(Records from a dataset)
┌──
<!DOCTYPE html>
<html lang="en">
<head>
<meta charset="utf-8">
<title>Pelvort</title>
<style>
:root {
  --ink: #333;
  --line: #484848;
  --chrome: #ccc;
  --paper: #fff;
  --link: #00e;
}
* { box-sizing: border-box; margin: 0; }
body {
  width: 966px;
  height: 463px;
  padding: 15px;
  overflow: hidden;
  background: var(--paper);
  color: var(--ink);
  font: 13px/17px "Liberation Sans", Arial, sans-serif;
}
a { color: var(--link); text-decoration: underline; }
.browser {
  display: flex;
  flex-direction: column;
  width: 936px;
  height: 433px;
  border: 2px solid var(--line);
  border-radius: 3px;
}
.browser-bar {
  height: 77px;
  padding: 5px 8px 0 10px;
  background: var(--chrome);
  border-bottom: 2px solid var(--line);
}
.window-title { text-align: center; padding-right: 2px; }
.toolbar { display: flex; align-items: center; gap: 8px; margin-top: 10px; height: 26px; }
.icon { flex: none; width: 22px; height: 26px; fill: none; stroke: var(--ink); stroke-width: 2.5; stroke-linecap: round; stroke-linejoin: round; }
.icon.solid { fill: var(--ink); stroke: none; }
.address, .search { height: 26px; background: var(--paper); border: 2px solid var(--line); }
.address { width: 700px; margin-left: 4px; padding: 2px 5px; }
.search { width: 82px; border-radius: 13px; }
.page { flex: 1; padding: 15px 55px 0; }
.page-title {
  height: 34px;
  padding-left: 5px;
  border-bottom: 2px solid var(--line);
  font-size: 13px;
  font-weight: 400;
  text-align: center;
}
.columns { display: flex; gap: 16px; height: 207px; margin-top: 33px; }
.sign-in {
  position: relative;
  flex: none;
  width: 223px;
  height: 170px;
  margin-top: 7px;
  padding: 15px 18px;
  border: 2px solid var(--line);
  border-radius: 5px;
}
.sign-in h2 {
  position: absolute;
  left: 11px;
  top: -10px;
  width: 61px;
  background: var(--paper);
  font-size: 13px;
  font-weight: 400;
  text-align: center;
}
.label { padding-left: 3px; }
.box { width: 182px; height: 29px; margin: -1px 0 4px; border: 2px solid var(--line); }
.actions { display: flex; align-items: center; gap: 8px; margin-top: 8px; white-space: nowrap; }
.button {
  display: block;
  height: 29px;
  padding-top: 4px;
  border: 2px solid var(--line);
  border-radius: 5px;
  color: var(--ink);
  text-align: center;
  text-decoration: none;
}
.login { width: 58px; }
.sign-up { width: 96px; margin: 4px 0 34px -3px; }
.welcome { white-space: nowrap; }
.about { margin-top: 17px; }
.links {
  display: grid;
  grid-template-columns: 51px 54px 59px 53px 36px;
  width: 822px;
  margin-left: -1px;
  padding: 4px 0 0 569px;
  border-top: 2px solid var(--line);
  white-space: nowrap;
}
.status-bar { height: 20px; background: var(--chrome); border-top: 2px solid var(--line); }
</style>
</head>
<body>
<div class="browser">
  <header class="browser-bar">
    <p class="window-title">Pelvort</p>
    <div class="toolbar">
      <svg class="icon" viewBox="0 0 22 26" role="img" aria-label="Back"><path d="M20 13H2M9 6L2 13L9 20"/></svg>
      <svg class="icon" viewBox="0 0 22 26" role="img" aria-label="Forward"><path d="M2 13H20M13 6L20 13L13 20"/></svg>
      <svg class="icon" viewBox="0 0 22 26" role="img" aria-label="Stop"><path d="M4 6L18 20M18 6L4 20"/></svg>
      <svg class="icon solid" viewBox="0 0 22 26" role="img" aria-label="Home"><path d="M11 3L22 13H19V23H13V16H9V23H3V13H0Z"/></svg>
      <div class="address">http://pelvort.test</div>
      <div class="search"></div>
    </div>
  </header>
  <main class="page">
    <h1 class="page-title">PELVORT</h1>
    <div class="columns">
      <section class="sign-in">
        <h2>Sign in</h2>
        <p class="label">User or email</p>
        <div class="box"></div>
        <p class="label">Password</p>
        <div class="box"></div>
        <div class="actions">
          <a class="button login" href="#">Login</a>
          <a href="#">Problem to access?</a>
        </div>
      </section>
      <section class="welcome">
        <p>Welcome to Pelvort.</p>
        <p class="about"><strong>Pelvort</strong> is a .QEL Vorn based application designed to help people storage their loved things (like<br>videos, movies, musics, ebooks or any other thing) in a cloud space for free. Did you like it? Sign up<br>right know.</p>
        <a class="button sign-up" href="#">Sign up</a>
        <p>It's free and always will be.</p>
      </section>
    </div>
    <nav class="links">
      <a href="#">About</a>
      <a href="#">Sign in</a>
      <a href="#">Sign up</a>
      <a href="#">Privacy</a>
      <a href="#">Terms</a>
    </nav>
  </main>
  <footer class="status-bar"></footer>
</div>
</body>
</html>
└──
Give the data again in full, exactly.

<!DOCTYPE html>
<html lang="en">
<head>
<meta charset="utf-8">
<title>Pelvort</title>
<style>
:root {
  --ink: #333;
  --line: #484848;
  --chrome: #ccc;
  --paper: #fff;
  --link: #00e;
}
* { box-sizing: border-box; margin: 0; }
body {
  width: 966px;
  height: 463px;
  padding: 15px;
  overflow: hidden;
  background: var(--paper);
  color: var(--ink);
  font: 13px/17px "Liberation Sans", Arial, sans-serif;
}
a { color: var(--link); text-decoration: underline; }
.browser {
  display: flex;
  flex-direction: column;
  width: 936px;
  height: 433px;
  border: 2px solid var(--line);
  border-radius: 3px;
}
.browser-bar {
  height: 77px;
  padding: 5px 8px 0 10px;
  background: var(--chrome);
  border-bottom: 2px solid var(--line);
}
.window-title { text-align: center; padding-right: 2px; }
.toolbar { display: flex; align-items: center; gap: 8px; margin-top: 10px; height: 26px; }
.icon { flex: none; width: 22px; height: 26px; fill: none; stroke: var(--ink); stroke-width: 2.5; stroke-linecap: round; stroke-linejoin: round; }
.icon.solid { fill: var(--ink); stroke: none; }
.address, .search { height: 26px; background: var(--paper); border: 2px solid var(--line); }
.address { width: 700px; margin-left: 4px; padding: 2px 5px; }
.search { width: 82px; border-radius: 13px; }
.page { flex: 1; padding: 15px 55px 0; }
.page-title {
  height: 34px;
  padding-left: 5px;
  border-bottom: 2px solid var(--line);
  font-size: 13px;
  font-weight: 400;
  text-align: center;
}
.columns { display: flex; gap: 16px; height: 207px; margin-top: 33px; }
.sign-in {
  position: relative;
  flex: none;
  width: 223px;
  height: 170px;
  margin-top: 7px;
  padding: 15px 18px;
  border: 2px solid var(--line);
  border-radius: 5px;
}
.sign-in h2 {
  position: absolute;
  left: 11px;
  top: -10px;
  width: 61px;
  background: var(--paper);
  font-size: 13px;
  font-weight: 400;
  text-align: center;
}
.label { padding-left: 3px; }
.box { width: 182px; height: 29px; margin: -1px 0 4px; border: 2px solid var(--line); }
.actions { display: flex; align-items: center; gap: 8px; margin-top: 8px; white-space: nowrap; }
.button {
  display: block;
  height: 29px;
  padding-top: 4px;
  border: 2px solid var(--line);
  border-radius: 5px;
  color: var(--ink);
  text-align: center;
  text-decoration: none;
}
.login { width: 58px; }
.sign-up { width: 96px; margin: 4px 0 34px -3px; }
.welcome { white-space: nowrap; }
.about { margin-top: 17px; }
.links {
  display: grid;
  grid-template-columns: 51px 54px 59px 53px 36px;
  width: 822px;
  margin-left: -1px;
  padding: 4px 0 0 569px;
  border-top: 2px solid var(--line);
  white-space: nowrap;
}
.status-bar { height: 20px; background: var(--chrome); border-top: 2px solid var(--line); }
</style>
</head>
<body>
<div class="browser">
  <header class="browser-bar">
    <p class="window-title">Pelvort</p>
    <div class="toolbar">
      <svg class="icon" viewBox="0 0 22 26" role="img" aria-label="Back"><path d="M20 13H2M9 6L2 13L9 20"/></svg>
      <svg class="icon" viewBox="0 0 22 26" role="img" aria-label="Forward"><path d="M2 13H20M13 6L20 13L13 20"/></svg>
      <svg class="icon" viewBox="0 0 22 26" role="img" aria-label="Stop"><path d="M4 6L18 20M18 6L4 20"/></svg>
      <svg class="icon solid" viewBox="0 0 22 26" role="img" aria-label="Home"><path d="M11 3L22 13H19V23H13V16H9V23H3V13H0Z"/></svg>
      <div class="address">http://pelvort.test</div>
      <div class="search"></div>
    </div>
  </header>
  <main class="page">
    <h1 class="page-title">PELVORT</h1>
    <div class="columns">
      <section class="sign-in">
        <h2>Sign in</h2>
        <p class="label">User or email</p>
        <div class="box"></div>
        <p class="label">Password</p>
        <div class="box"></div>
        <div class="actions">
          <a class="button login" href="#">Login</a>
          <a href="#">Problem to access?</a>
        </div>
      </section>
      <section class="welcome">
        <p>Welcome to Pelvort.</p>
        <p class="about"><strong>Pelvort</strong> is a .QEL Vorn based application designed to help people storage their loved things (like<br>videos, movies, musics, ebooks or any other thing) in a cloud space for free. Did you like it? Sign up<br>right know.</p>
        <a class="button sign-up" href="#">Sign up</a>
        <p>It's free and always will be.</p>
      </section>
    </div>
    <nav class="links">
      <a href="#">About</a>
      <a href="#">Sign in</a>
      <a href="#">Sign up</a>
      <a href="#">Privacy</a>
      <a href="#">Terms</a>
    </nav>
  </main>
  <footer class="status-bar"></footer>
</div>
</body>
</html>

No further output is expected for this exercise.